» Problem requirements:
Below are records. Copy every line with "pixel" in it.

#### Data for this task ####

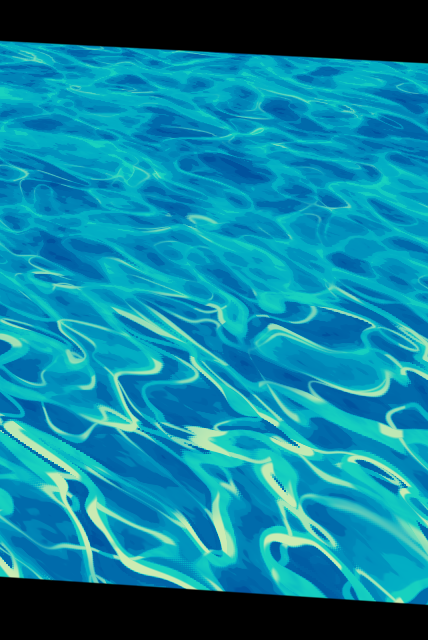
Reproduce this texture procedurally as a Shadertoy shader.

```glsl
const vec3 DEEP  = vec3(0.00, 0.33, 0.62);
const vec3 BLUE  = vec3(0.00, 0.42, 0.67);
const vec3 TEAL  = vec3(0.00, 0.57, 0.74);
const vec3 CYAN  = vec3(0.01, 0.69, 0.77);
const vec3 AQUA  = vec3(0.09, 0.82, 0.75);
const vec3 CREAM = vec3(0.80, 0.92, 0.70);

vec2 hash2(vec2 cell) {
    vec2 k = vec2(dot(cell, vec2(127.1, 311.7)), dot(cell, vec2(269.5, 183.3)));
    return 2.0 * fract(sin(k) * 43758.5453) - 1.0;
}

// Gradient noise, centred on zero
float noise(vec2 p) {
    vec2 i = floor(p), f = fract(p);
    vec2 u = f * f * f * (f * (f * 6.0 - 15.0) + 10.0);
    float a = dot(hash2(i), f);
    float b = dot(hash2(i + vec2(1, 0)), f - vec2(1, 0));
    float c = dot(hash2(i + vec2(0, 1)), f - vec2(0, 1));
    float d = dot(hash2(i + vec2(1, 1)), f - vec2(1, 1));
    return mix(mix(a, b, u.x), mix(c, d, u.x), u.y);
}

float fbm(vec2 p) {
    float sum = 0.0, amp = 0.6;
    for (int i = 0; i < 3; i++) {
        sum += amp * noise(p);
        p = mat2(1.6, 0.9, -0.9, 1.6) * p + 7.3;
        amp *= 0.55;
    }
    return sum;
}

vec2 warp(vec2 p, float amount) {
    return p + amount * vec2(noise(p + 3.7), noise(p + 19.2));
}

// Receding water surface, sheared so that ripples fall to the right
vec2 waterPlane(vec2 p) {
    float depth = 1.0 / (1.7 - p.y);
    return vec2((p.x - 0.33) * depth * 10.0, (depth + 0.27 * p.x) * 27.0);
}

// Signed distance to the zero contour, in canvas heights; flat spots swell
float contour(float field, float swelling) {
    float slope = length(vec2(dFdx(field), dFdy(field))) * iResolution.y;
    return field / (slope + swelling);
}

float band(float dist, float halfWidth) {
    float soft = 0.0013;
    return 1.0 - smoothstep(halfWidth - soft, halfWidth + soft, abs(dist));
}

// Glow that fades slowly on one side and drops sharply on the other
float crest(float field) {
    return exp(-abs(field) * (field > 0.0 ? 5.0 : 15.0));
}

// Terraces that give flat, painted patches
float terrace(float x, float levels) {
    x *= levels;
    return (floor(x) + smoothstep(0.35, 0.65, fract(x))) / levels;
}

vec3 waterColor(float tone) {
    vec3 c = mix(DEEP, BLUE, smoothstep(0.0, 0.2, tone));
    c = mix(c, TEAL, smoothstep(0.25, 0.45, tone));
    c = mix(c, CYAN, smoothstep(0.47, 0.66, tone));
    return mix(c, AQUA, smoothstep(0.7, 0.95, tone));
}

vec3 water(vec2 p) {
    float near = smoothstep(0.8, 0.15, p.y);
    vec2 q = waterPlane(p);
    vec2 w = warp(warp(q * 0.6, 0.5) / 0.6, 0.35 + 0.35 * near);

    // Two nets of caustic lines
    float major = noise(w);
    float minor = noise(w * vec2(1.3, 1.5) + 31.0);
    float majorDist = contour(major, 5.0);
    float minorDist = contour(minor, 5.0);

    // Swell, pools and small brush strokes
    float swell = fbm(q * 0.4 + 11.0);
    float detail = fbm(w * 1.8 + 5.0);
    float strokes = fbm(warp(q * vec2(3.0, 3.6), 0.8));
    float glow = 0.42 * crest(major) + 0.24 * crest(minor);
    float tone = 0.12 + 0.15 * p.y + glow + 0.65 * swell + 0.4 * detail;
    tone += 0.3 * strokes;
    tone = mix(tone, terrace(tone, 8.0), 0.8);

    // Ribbon strength and width wander along each line
    float lit = smoothstep(-0.2, 0.15, noise(q * 0.7 + 47.0) + 0.35 * near - 0.12);
    float wander = 0.65 + 1.1 * smoothstep(-0.3, 0.4, noise(w * 1.7 + 83.0));
    float width = (0.0015 + 0.0055 * near) * wander * lit;

    // Dark refraction edge below the nearer ribbons
    float shade = band(majorDist + 2.0 * width, width);
    tone = mix(tone, 0.08, 0.75 * near * lit * shade);

    // Aqua ribbons carrying broken cream lines
    float ribbon = band(majorDist, width) * lit;
    float thread = band(minorDist, 0.45 * width) * lit;
    float ribbonTone = 0.92 + 0.25 * strokes;
    tone = mix(tone, ribbonTone, max(ribbon, 0.8 * thread) * (0.4 + 0.6 * near));
    float spark = smoothstep(0.04, 0.1, noise(w * 1.5 + 63.0) + 0.12 * near);
    float core = max(band(majorDist + 0.4 * width, 0.5 * width),
                     0.8 * band(minorDist, 0.3 * width));
    return mix(waterColor(tone), CREAM, core * spark * lit * (0.55 + 0.45 * near));
}

void mainImage(out vec4 fragColor, in vec2 fragCoord) {
    vec2 p = fragCoord / iResolution.y;
    float pixel = 1.0 / iResolution.y;

    // Tilted black borders above and below
    float topEdge = 0.936 - 0.0525 * p.x;
    float bottomEdge = 0.099 - 0.066 * p.x;
    float inside = smoothstep(-pixel, pixel, min(topEdge - p.y, p.y - bottomEdge));

    fragColor = vec4(water(p) * inside, 1.0);
}
```
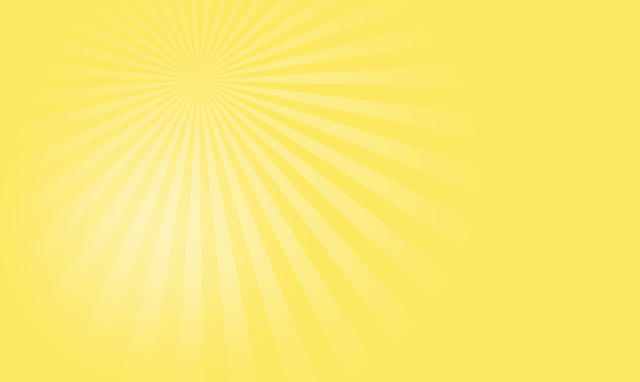
A WebGL 1 fragment shader for this background:

```glsl
precision highp float;
// Yellow background with a pale sunburst and a soft off-centre glow.

uniform vec2 u_resolution;

// Lengths are in canvas heights, with the origin at the lower left.
#define BURST_CENTER vec2(0.520, 0.790)
#define RAY_COUNT 35.0
#define RAY_TILT 0.0157
#define RAY_STRENGTH 0.28
#define FADE_CENTER vec2(0.655, 0.552)
#define FADE_INNER 0.15
#define FADE_OUTER 0.69
#define GLOW_CENTER vec2(0.404, 0.400)
#define GLOW_RADIUS 0.47
#define GLOW_STRENGTH 0.40
#define BASE_COLOR vec3(0.99, 0.91, 0.38)
#define LIGHT_COLOR vec3(0.995, 0.99, 1.0)

// Equal light and dark wedges; the edge is one pixel wide at every radius.
float rayMask(vec2 p, float pixel) {
    vec2 d = p - BURST_CENTER;
    float angle = atan(d.y, d.x + 1e-6);
    float wave = cos((angle - RAY_TILT) * RAY_COUNT);
    float edgeDistance = wave * length(d) / RAY_COUNT;
    return clamp(0.5 + edgeDistance / pixel, 0.0, 1.0);
}

// One inside the inner radius, falling smoothly to zero at the outer one.
float softDisc(vec2 p, vec2 center, float inner, float outer) {
    return 1.0 - smoothstep(inner, outer, distance(p, center));
}

void main() {
    float pixel = 1.0 / u_resolution.y;
    vec2 p = gl_FragCoord.xy * pixel;

    // Rays dissolve towards the rim of a large disc.
    float fade = softDisc(p, FADE_CENTER, FADE_INNER, FADE_OUTER);
    float rays = RAY_STRENGTH * fade * rayMask(p, pixel);

    // The glow lightens both rays and gaps.
    float glow = GLOW_STRENGTH * softDisc(p, GLOW_CENTER, 0.0, GLOW_RADIUS);

    // Screen blend of the two layers of light.
    float light = 1.0 - (1.0 - rays) * (1.0 - glow);
    gl_FragColor = vec4(mix(BASE_COLOR, LIGHT_COLOR, light), 1.0);
}
```
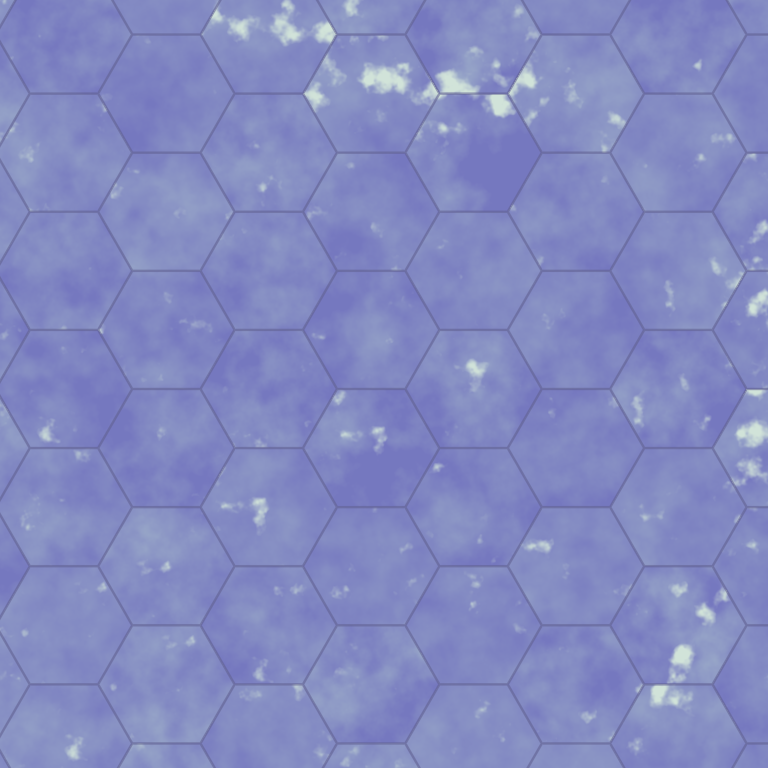
Give the GLSL for this pattern, as a WebGL 2 fragment shader.

```glsl
#version 300 es
precision highp float;
// Worn periwinkle hexagon tiles: flat-topped cells, 7.5 columns by 6.5 rows.
// Two staggered lattices give the nearest tile; each tile shifts its own cloudy
// noise, and pale chips gather along a band at the top and a streak at the right.

uniform vec2 u_resolution;
out vec4 fragColor;

float hash(vec2 p) {
    vec3 q = fract(vec3(p.xyx) * 0.1031);
    q += dot(q, q.yzx + 33.33);
    return fract((q.x + q.y) * q.z);
}

float valueNoise(vec2 p) {
    vec2 cell = floor(p), f = fract(p);
    f = f * f * (3.0 - 2.0 * f);
    return mix(mix(hash(cell), hash(cell + vec2(1, 0)), f.x),
               mix(hash(cell + vec2(0, 1)), hash(cell + vec2(1, 1)), f.x), f.y);
}

float fbm(vec2 p) {
    float sum = 0.0, amplitude = 0.53;
    for (int octave = 0; octave < 4; octave++) {
        sum += amplitude * valueNoise(p);
        p = mat2(1.6, 1.2, -1.2, 1.6) * p + 17.3;
        amplitude *= 0.5;
    }
    return sum;
}

// Soft bump of the given width around zero
float bump(float x, float width) {
    return exp(-x * x / (width * width));
}

// Where the glaze has worn most
float wearMask(vec2 uv) {
    float topBand = bump(uv.y - 0.985 + 0.1 * smoothstep(0.25, 0.6, uv.x), 0.045)
                  * smoothstep(0.22, 0.32, uv.x) * (1.0 - smoothstep(0.68, 0.82, uv.x));
    float streakX = 0.985 - 0.16 * (1.0 - smoothstep(0.0, 0.34, uv.y));
    float rightStreak = bump(uv.x - streakX, 0.03) * (1.0 - smoothstep(0.65, 0.85, uv.y));
    return max(topBand, rightStreak * (0.55 + 0.6 * valueNoise(uv * 9.0)));
}

void main() {
    vec2 uv = gl_FragCoord.xy / u_resolution;
    float pixel = 1.0 / min(u_resolution.x, u_resolution.y);

    // Nearest centre of the two staggered lattices
    vec2 period = vec2(2.0 / 7.5, 1.0 / 6.5);
    vec2 p = (uv - vec2(0.0833, 0.8012)) / period;
    vec2 centreA = round(p), centreB = floor(p) + 0.5;
    vec2 toA = (p - centreA) * period, toB = (p - centreB) * period;
    bool useA = dot(toA, toA) < dot(toB, toB);
    vec2 local = abs(useA ? toA : toB);
    vec2 tile = round(2.0 * (useA ? centreA : centreB)) + 40.0;
    float edge = 0.5 / 6.5 - max(local.y, dot(local, vec2(0.866, 0.5)));

    // Cloudy glaze, shifted and weighted for each tile
    vec2 shift = 30.0 * vec2(hash(tile), hash(tile + 7.0));
    float cloud = fbm(uv * 13.0 + shift);
    float mottle = fbm(uv * 42.0 + shift.yx);
    float contrast = mix(0.7, 1.5, hash(tile + 13.0));
    float centreShade = 0.14 * bump(length(uv - vec2(0.55, 0.52)), 0.35);
    float tone = 0.41 + contrast * (0.9 * (cloud - 0.5) + 0.55 * (mottle - 0.5))
               + 0.16 * (hash(tile + 21.0) - 0.5) - centreShade;
    vec3 color = mix(vec3(0.46, 0.47, 0.75), vec3(0.60, 0.66, 0.785), clamp(tone, 0.0, 1.2));

    // Pale chips
    float chips = fbm(uv * 34.0 + shift) + 0.25 * (cloud - 0.5) + 0.27 * wearMask(uv);
    color = mix(color, vec3(0.82, 0.89, 0.85), smoothstep(0.71, 0.97, chips));

    // Thin grey joints
    float joint = 1.0 - smoothstep(0.0006, 0.0012 + pixel, edge);
    color = mix(color, vec3(0.38, 0.38, 0.57), 0.6 * joint);

    fragColor = vec4(color, 1.0);
}
```
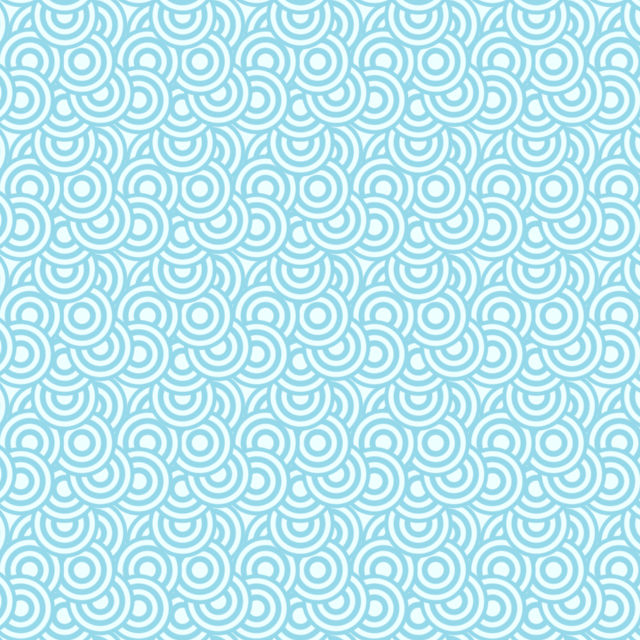
Give the GLSL for this pattern, as a three.js fragment shader.

```glsl
// Overlapping concentric circles in white and sky blue, layered like scales.
#define CANVAS 1152.0                  // design units across the canvas
#define PERIOD vec2(212.25, 228.75)    // size of one repeat
#define OFFSET 384.0                   // shift of the repeat from the top left
#define DISC 14.5                      // radius of the central dot
#define RING_STEP 19.8                 // spacing of the rings
#define RING_HALF 4.7                  // half the width of a ring
#define RADIUS 61.5                    // rim of a whole circle
#define SOFT 1.9                       // half the width of a smoothed edge
#define BLUE vec3(0.582, 0.846, 0.915)
#define WHITE vec3(0.935, 1.0, 1.0)

varying vec2 vUv;

// 1 inside an edge (negative distance), 0 outside
float inside(float dist) {
  return 1.0 - smoothstep(-SOFT, SOFT, dist);
}

// White share of a target: central dot and two rings
float target(float r) {
  float dot0 = inside(r - DISC);
  float ring1 = inside(abs(r - 1.5 * RING_STEP) - RING_HALF);
  float ring2 = inside(abs(r - 2.5 * RING_STEP) - RING_HALF);
  return dot0 + ring1 + ring2;
}

// Puts a circle behind those already drawn; layer = (white, uncovered)
void addBehind(inout vec2 layer, vec2 p, vec2 center) {
  float r = length(p - center);
  float cover = inside(r - RADIUS) * layer.y;
  layer.x += cover * target(r);
  layer.y -= cover;
}

void main() {
  // Position within the repeat, y pointing down
  vec2 p = vec2(vUv.x, 1.0 - vUv.y) * CANVAS - OFFSET;
  p = mod(p, PERIOD);
  vec2 layer = vec2(0.0, 1.0);

  // Upper rows lie in front of lower rows
  for (int row = -1; row <= 0; row++) {
    vec2 rowP = p - vec2(0.0, float(row) * PERIOD.y);

    // Front circles
    for (int col = -1; col <= 0; col++) {
      vec2 q = rowP - vec2(float(col) * PERIOD.x, 0.0);
      addBehind(layer, q, vec2(157.0, 101.0));
    }

    // Cascade, each circle tucked under its left neighbour
    for (int col = -1; col <= 0; col++) {
      vec2 q = rowP - vec2(float(col) * PERIOD.x, 0.0);
      addBehind(layer, q, vec2(94.0, 184.5));
      addBehind(layer, q, vec2(188.0, 184.5));
      addBehind(layer, q, vec2(221.0, 240.5));
      addBehind(layer, q, vec2(290.0, 253.5));
    }

    // Back circles showing through the openings
    for (int col = -1; col <= 0; col++) {
      vec2 q = rowP - vec2(float(col) * PERIOD.x, 0.0);
      addBehind(layer, q, vec2(157.0, 267.0));
      addBehind(layer, q, vec2(208.0, 118.0));
      addBehind(layer, q, vec2(116.0, 135.0));
    }
  }

  // Remaining gaps show the white ground
  float white = clamp(layer.x + layer.y, 0.0, 1.0);
  gl_FragColor = vec4(mix(BLUE, WHITE, white), 1.0);
}
```
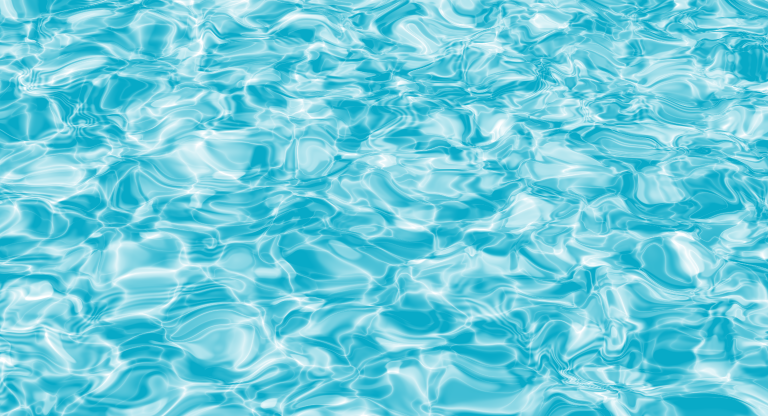
Give the GLSL for this texture, as a Shadertoy shader.

```glsl
#define DEEP vec3(0.03, 0.665, 0.78)
#define GLINT vec3(1.0, 1.0, 1.0)
#define ZOOM 1.25
#define CELLS 5.6
#define WARP 0.16
#define CHOP 0.075
#define FACET_GAIN 0.33
#define WEB_GAIN 0.56
#define RIDGE_GAIN 0.36
#define RIPPLE_GAIN 0.16
#define WRINKLE_GAIN 0.26
#define SAMPLES 2

float hash(vec2 p) {
    return fract(sin(dot(p, vec2(127.1, 311.7))) * 43758.5453);
}

float noise(vec2 p) {
    vec2 i = floor(p), f = fract(p);
    f = f * f * f * (f * (f * 6.0 - 15.0) + 10.0);
    return mix(mix(hash(i), hash(i + vec2(1, 0)), f.x),
               mix(hash(i + vec2(0, 1)), hash(i + vec2(1, 1)), f.x), f.y);
}

vec2 swirl(vec2 p) {
    return vec2(noise(p), noise(p + vec2(37.2, 17.9))) - 0.5;
}

// Bright crest along the middle level of the noise
float ridge(vec2 p) {
    return 1.0 - abs(2.0 * noise(p) - 1.0);
}

// Gap between the two nearest cell centres: zero on the cell borders
float cellGap(vec2 p) {
    vec2 i = floor(p);
    float near = 9.0, next = 9.0;
    for (int y = -1; y <= 1; y++)
    for (int x = -1; x <= 1; x++) {
        vec2 c = i + vec2(x, y);
        float d = length(c + vec2(hash(c), hash(c + 51.7)) - p);
        next = min(next, max(near, d));
        near = min(near, d);
    }
    return next - near;
}

float waterTone(vec2 uv) {
    // Perspective: waves shrink and flatten towards the top
    vec2 p = vec2((uv.x - 0.9) * (1.0 + 0.45 * uv.y), uv.y * (1.5 + 0.6 * uv.y));
    p = p * ZOOM + 8.0;
    float choppy = smoothstep(-0.4, 0.5, 0.6 * (uv.x - 0.9) + 0.8 * (uv.y - 0.5)
                              + 0.6 * (noise(p * 3.0) - 0.5));

    // Refraction bends everything below the surface
    vec2 q = p + WARP * swirl(p * 4.5);
    q += CHOP * swirl(q * 11.0 + 5.0);
    q += CHOP * mix(0.25, 0.75, choppy) * swirl(q * vec2(19.0, 25.0));

    // Pale and deep patches with crisp borders
    float facets = smoothstep(0.38, 0.62, noise(q * vec2(8.0, 9.0) + 3.0));
    float shade = noise(q * vec2(13.0, 17.0) + 9.0);
    float wrinkles = smoothstep(0.25, 0.75, noise(q * vec2(23.0, 33.0) + 15.0));

    // Web of light: thin cores inside a soft glow
    float gap = cellGap(q * CELLS);
    float width = mix(0.03, 0.17, noise(p * 8.0 + 21.0));
    float web = 0.75 * exp(-gap / width) + 0.25 * exp(-gap * 5.0);
    web *= mix(1.0, 0.7, choppy);

    // Fine bent filaments, ring ripples and white glints
    float fine = pow(ridge(q * vec2(9.0, 12.0) + 31.0), 9.0)
               + mix(0.4, 0.9, choppy) * pow(ridge(q * vec2(17.0, 23.0) + 13.0), 7.0);
    float rings = sin(60.0 * noise(q * 4.0 + 43.0))
                * smoothstep(0.35, 0.7, noise(p * 5.0 + 61.0));
    float glints = smoothstep(0.76, 0.84, noise(q * vec2(10.0, 12.0) + 77.0));

    float tone = FACET_GAIN * facets + 0.24 * (shade - 0.5) + WEB_GAIN * web
               + RIDGE_GAIN * fine + RIPPLE_GAIN * rings + 0.35 * glints
               + WRINKLE_GAIN * (wrinkles - 0.5) * mix(0.6, 1.3, choppy);
    tone = mix(tone, 0.48 + 0.9 * (tone - 0.45), choppy);

    // Soft shoulder keeps only the brightest light white
    tone -= 0.45 * max(tone - 0.65, 0.0);
    return clamp(tone, 0.0, 1.0);
}

void mainImage(out vec4 fragColor, in vec2 fragCoord) {
    // Average a small grid of samples for smooth edges
    float tone = 0.0;
    for (int y = 0; y < SAMPLES; y++)
    for (int x = 0; x < SAMPLES; x++) {
        vec2 offset = (vec2(x, y) + 0.5) / float(SAMPLES) - 0.5;
        tone += waterTone((fragCoord + offset) / iResolution.y);
    }
    tone /= float(SAMPLES * SAMPLES);
    fragColor = vec4(mix(DEEP, GLINT, tone), 1.0);
}
```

####

» Result of this exercise:
    float pixel = 1.0 / iResolution.y;
    float inside = smoothstep(-pixel, pixel, min(topEdge - p.y, p.y - bottomEdge));
// Equal light and dark wedges; the edge is one pixel wide at every radius.
float rayMask(vec2 p, float pixel) {
    return clamp(0.5 + edgeDistance / pixel, 0.0, 1.0);
    float pixel = 1.0 / u_resolution.y;
    vec2 p = gl_FragCoord.xy * pixel;
    float rays = RAY_STRENGTH * fade * rayMask(p, pixel);
    float pixel = 1.0 / min(u_resolution.x, u_resolution.y);
    float joint = 1.0 - smoothstep(0.0006, 0.0012 + pixel, edge);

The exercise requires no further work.